◆ WHAT IS NEEDED ◆
Give back exactly the stretch of data below from the line holding "706C746 694 758" through the line holding "491) rotate(-29) scale(.55", both ends included, and leave the remaining lines out.

◆ MATERIALS PROVIDED ◆
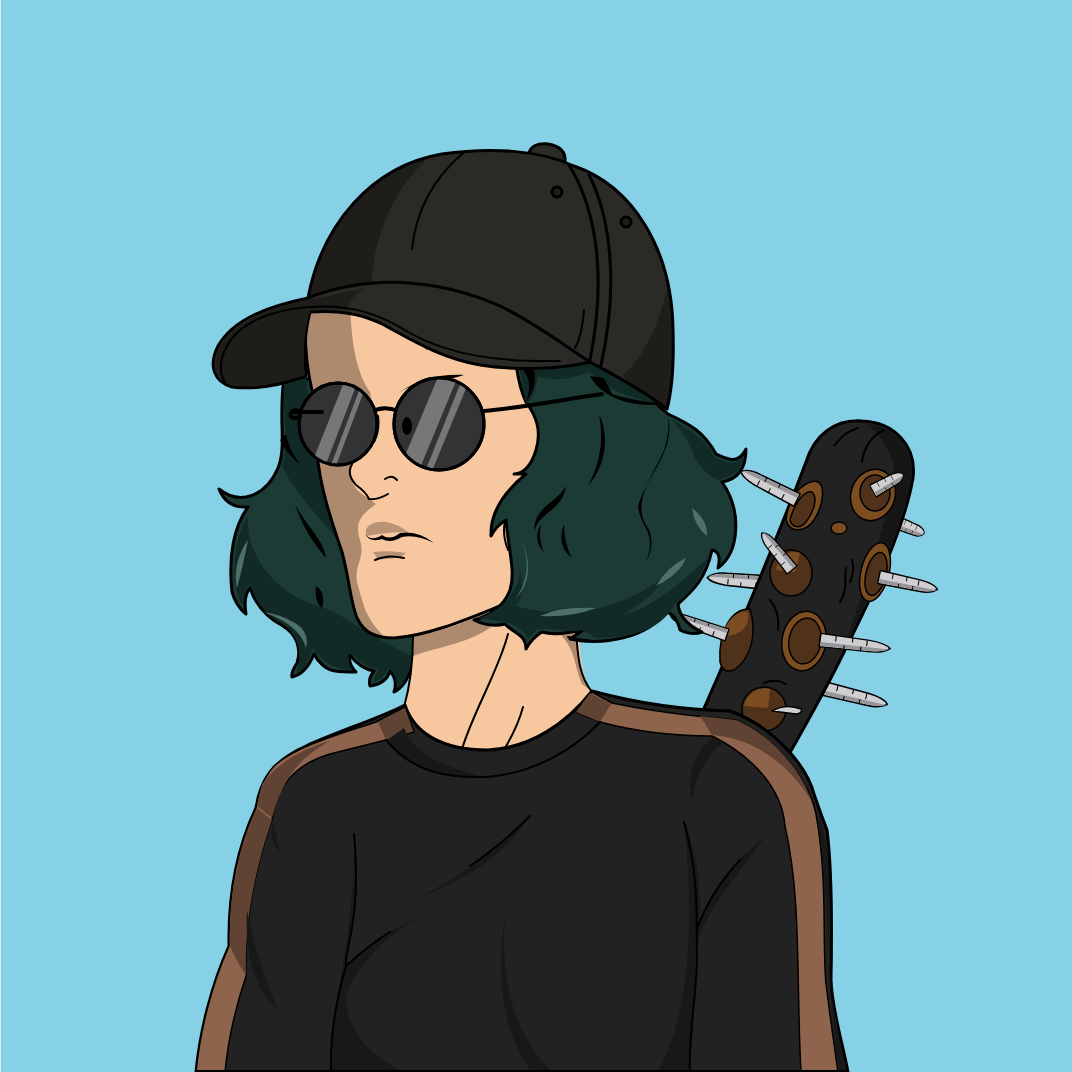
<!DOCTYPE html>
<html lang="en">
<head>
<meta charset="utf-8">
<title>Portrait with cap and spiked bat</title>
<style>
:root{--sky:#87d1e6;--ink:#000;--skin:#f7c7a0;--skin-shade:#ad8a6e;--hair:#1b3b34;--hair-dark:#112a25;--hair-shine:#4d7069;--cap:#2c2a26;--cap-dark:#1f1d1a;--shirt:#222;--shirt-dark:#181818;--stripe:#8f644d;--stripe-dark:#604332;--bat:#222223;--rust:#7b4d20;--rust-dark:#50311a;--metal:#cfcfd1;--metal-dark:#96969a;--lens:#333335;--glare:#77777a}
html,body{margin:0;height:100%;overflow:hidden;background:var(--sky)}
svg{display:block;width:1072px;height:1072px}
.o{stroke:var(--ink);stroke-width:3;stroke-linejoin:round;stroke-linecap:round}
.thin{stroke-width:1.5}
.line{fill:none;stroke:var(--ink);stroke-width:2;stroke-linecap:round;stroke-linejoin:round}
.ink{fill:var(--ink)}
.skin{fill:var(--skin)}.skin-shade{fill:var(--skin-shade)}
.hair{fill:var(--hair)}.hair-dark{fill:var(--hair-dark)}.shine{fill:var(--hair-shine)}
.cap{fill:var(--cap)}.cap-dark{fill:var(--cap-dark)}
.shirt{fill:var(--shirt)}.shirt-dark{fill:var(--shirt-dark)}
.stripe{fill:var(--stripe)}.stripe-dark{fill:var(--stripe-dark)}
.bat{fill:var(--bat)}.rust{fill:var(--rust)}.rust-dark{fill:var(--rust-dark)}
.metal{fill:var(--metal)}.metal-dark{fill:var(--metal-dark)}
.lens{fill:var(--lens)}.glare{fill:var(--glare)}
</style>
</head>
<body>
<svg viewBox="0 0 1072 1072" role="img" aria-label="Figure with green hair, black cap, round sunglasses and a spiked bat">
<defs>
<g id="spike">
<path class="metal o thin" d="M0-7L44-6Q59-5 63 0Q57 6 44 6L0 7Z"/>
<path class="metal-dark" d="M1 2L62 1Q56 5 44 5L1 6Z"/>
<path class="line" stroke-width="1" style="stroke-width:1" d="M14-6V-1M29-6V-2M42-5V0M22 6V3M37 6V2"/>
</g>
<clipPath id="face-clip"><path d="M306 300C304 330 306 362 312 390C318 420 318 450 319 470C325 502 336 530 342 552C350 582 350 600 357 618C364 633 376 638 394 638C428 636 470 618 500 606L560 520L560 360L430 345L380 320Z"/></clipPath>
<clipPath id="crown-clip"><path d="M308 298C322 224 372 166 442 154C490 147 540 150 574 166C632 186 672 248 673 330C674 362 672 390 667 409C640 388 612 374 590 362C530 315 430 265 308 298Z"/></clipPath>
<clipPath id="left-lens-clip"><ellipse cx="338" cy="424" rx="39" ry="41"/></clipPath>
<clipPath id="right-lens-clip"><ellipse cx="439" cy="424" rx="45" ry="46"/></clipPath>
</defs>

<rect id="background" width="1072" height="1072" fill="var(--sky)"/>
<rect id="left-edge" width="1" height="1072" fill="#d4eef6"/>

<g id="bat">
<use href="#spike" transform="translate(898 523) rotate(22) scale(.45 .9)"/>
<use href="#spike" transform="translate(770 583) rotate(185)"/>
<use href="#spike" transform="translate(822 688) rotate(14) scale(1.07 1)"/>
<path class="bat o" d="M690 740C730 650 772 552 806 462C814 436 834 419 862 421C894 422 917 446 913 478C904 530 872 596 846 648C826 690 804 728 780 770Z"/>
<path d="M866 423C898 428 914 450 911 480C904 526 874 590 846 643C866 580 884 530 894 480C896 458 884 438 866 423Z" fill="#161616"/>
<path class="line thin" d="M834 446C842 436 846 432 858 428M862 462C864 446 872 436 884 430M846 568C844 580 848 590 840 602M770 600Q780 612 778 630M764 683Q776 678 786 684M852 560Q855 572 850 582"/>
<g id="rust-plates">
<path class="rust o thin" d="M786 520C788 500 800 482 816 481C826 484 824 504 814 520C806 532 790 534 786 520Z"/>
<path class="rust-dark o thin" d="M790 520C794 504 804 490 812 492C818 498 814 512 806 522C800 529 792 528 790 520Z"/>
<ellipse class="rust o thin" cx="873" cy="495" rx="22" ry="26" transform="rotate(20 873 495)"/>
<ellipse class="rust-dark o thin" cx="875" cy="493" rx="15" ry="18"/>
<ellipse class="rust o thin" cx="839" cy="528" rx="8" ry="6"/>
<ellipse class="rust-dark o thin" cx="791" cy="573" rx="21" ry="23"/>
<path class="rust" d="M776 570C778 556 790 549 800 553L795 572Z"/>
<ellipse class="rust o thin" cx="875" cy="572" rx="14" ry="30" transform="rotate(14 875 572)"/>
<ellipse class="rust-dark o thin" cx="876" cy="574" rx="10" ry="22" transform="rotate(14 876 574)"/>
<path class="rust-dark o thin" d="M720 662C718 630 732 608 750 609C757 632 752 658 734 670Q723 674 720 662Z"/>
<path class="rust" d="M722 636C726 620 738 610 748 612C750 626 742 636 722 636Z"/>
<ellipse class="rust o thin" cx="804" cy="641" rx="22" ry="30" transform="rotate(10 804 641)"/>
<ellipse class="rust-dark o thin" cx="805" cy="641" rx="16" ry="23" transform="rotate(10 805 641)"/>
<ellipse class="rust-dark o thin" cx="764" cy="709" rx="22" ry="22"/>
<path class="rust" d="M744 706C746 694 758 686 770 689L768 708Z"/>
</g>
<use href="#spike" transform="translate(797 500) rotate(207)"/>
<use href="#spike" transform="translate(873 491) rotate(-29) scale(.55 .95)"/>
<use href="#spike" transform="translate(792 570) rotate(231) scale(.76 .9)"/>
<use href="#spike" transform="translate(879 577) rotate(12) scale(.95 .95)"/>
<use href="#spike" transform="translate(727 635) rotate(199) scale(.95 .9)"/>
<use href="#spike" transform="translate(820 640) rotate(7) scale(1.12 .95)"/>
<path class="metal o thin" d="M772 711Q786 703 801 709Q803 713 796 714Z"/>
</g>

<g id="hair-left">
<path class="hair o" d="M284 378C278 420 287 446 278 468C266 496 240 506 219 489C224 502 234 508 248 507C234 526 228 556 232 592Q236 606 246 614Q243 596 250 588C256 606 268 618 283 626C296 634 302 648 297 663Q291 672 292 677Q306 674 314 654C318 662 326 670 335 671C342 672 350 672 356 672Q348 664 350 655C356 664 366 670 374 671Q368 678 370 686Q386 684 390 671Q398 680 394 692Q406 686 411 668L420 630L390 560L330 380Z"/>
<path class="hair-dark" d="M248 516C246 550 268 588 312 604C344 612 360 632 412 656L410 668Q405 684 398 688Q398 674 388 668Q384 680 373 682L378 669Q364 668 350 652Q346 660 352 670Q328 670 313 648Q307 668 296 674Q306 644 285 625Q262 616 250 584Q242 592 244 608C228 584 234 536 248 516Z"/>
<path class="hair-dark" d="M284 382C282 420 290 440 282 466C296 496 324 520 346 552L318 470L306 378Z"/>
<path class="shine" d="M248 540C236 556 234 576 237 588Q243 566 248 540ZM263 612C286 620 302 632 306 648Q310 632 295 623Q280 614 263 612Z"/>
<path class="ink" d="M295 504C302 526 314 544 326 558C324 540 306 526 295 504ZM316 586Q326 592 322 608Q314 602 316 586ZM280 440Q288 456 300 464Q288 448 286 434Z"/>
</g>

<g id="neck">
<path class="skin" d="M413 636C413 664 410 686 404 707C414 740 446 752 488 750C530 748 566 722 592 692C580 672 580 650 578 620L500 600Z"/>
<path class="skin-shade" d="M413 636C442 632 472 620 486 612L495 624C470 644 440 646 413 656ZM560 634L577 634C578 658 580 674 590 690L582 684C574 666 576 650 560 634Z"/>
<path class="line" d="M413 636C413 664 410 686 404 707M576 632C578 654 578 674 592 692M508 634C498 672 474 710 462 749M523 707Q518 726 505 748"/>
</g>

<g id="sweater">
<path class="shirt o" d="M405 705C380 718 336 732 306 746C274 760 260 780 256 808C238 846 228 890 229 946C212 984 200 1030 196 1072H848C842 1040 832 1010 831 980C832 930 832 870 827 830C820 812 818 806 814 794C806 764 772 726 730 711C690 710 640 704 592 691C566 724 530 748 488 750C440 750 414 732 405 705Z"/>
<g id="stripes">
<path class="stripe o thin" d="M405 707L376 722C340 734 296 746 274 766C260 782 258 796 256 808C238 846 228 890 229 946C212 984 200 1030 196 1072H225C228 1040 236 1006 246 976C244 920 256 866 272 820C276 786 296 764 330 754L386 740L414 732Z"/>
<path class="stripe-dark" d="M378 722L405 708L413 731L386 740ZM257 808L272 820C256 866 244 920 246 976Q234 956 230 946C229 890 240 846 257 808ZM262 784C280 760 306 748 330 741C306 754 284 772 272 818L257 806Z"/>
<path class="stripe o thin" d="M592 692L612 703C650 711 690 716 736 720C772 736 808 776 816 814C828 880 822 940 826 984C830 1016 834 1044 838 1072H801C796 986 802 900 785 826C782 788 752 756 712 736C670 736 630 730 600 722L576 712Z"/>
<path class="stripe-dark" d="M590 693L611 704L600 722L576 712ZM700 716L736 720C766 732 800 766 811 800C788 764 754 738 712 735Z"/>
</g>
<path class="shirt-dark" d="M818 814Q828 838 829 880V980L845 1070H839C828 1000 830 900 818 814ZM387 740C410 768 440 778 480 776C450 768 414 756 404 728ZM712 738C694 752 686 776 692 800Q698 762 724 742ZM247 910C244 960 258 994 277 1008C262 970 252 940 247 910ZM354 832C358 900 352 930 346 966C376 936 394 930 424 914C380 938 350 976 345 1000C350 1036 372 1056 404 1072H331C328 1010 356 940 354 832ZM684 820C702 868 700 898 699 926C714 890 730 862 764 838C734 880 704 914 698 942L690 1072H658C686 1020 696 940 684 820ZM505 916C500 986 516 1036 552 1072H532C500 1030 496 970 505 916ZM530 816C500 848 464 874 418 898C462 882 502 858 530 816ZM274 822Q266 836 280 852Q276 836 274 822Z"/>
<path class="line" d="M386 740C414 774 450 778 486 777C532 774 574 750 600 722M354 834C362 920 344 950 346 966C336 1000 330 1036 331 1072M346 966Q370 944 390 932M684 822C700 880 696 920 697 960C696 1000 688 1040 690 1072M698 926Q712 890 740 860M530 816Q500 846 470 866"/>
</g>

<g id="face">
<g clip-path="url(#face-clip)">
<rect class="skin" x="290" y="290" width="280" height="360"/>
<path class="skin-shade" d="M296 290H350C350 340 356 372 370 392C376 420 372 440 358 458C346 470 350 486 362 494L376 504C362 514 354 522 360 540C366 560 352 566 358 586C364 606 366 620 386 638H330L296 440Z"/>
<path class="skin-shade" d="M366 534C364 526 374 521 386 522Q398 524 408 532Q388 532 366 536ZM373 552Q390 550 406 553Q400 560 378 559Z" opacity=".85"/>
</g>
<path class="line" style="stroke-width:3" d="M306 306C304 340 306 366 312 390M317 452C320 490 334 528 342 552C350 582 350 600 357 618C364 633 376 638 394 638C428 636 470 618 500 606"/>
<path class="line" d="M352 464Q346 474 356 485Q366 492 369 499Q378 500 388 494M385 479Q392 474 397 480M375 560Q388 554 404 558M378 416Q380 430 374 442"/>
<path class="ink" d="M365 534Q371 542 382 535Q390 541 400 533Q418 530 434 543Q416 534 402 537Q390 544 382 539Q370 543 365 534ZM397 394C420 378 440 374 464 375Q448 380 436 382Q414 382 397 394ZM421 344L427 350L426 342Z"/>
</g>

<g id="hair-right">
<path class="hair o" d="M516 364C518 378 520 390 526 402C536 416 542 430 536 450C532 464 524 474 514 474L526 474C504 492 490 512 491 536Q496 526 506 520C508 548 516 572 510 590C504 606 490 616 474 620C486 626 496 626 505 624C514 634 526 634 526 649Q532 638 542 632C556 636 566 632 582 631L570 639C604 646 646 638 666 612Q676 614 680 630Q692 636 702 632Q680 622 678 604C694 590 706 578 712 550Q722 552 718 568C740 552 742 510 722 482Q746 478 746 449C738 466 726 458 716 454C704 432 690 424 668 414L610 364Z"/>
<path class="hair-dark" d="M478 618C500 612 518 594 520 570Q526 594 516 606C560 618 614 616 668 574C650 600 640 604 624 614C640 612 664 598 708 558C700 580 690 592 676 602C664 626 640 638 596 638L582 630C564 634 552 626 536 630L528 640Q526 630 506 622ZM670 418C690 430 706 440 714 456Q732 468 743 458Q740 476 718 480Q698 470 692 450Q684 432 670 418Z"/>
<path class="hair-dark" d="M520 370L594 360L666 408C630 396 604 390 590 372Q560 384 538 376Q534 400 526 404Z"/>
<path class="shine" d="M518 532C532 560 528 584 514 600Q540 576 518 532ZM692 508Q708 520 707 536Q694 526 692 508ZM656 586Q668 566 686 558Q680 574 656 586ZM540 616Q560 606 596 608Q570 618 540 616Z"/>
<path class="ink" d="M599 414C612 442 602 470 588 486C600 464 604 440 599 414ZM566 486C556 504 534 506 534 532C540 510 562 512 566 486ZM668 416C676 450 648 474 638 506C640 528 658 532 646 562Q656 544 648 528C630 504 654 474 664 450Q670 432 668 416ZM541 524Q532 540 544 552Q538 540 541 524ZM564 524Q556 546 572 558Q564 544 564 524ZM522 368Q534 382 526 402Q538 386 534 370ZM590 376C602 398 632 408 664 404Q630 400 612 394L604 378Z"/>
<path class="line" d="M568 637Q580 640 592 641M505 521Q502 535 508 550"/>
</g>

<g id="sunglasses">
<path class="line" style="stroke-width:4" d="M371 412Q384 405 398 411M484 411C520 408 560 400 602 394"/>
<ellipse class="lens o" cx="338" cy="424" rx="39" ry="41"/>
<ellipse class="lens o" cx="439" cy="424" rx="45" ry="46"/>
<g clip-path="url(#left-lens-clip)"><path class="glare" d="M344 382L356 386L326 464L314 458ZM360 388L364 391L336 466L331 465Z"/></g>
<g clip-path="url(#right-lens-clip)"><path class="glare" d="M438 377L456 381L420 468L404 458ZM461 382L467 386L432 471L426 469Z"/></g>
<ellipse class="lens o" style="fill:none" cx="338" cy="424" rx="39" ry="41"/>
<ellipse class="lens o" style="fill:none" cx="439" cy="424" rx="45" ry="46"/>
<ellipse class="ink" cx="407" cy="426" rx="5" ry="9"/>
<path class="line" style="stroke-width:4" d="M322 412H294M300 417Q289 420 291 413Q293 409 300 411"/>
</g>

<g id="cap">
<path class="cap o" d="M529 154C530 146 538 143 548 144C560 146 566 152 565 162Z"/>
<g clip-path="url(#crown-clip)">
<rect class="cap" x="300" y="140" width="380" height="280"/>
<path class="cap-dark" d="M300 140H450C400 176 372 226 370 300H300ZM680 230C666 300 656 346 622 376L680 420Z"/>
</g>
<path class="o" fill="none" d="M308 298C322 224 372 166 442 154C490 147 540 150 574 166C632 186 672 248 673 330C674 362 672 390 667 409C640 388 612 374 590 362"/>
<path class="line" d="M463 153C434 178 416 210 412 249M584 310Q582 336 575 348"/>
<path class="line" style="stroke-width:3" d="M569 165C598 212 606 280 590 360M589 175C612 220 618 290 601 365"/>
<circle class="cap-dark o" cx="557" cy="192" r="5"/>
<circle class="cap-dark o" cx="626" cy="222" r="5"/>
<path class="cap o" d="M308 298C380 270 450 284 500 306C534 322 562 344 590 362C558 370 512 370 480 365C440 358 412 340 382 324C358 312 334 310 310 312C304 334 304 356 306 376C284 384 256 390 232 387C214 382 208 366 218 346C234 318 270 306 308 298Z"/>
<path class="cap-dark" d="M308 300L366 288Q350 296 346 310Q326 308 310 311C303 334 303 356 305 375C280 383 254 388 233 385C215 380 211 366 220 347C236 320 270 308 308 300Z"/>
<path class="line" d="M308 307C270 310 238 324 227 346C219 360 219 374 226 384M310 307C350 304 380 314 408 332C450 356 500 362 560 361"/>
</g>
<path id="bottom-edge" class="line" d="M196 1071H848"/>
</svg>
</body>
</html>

◆ RESPONSE ◆
<path class="rust" d="M744 706C746 694 758 686 770 689L768 708Z"/>
</g>
<use href="#spike" transform="translate(797 500) rotate(207)"/>
<use href="#spike" transform="translate(873 491) rotate(-29) scale(.55 .95)"/>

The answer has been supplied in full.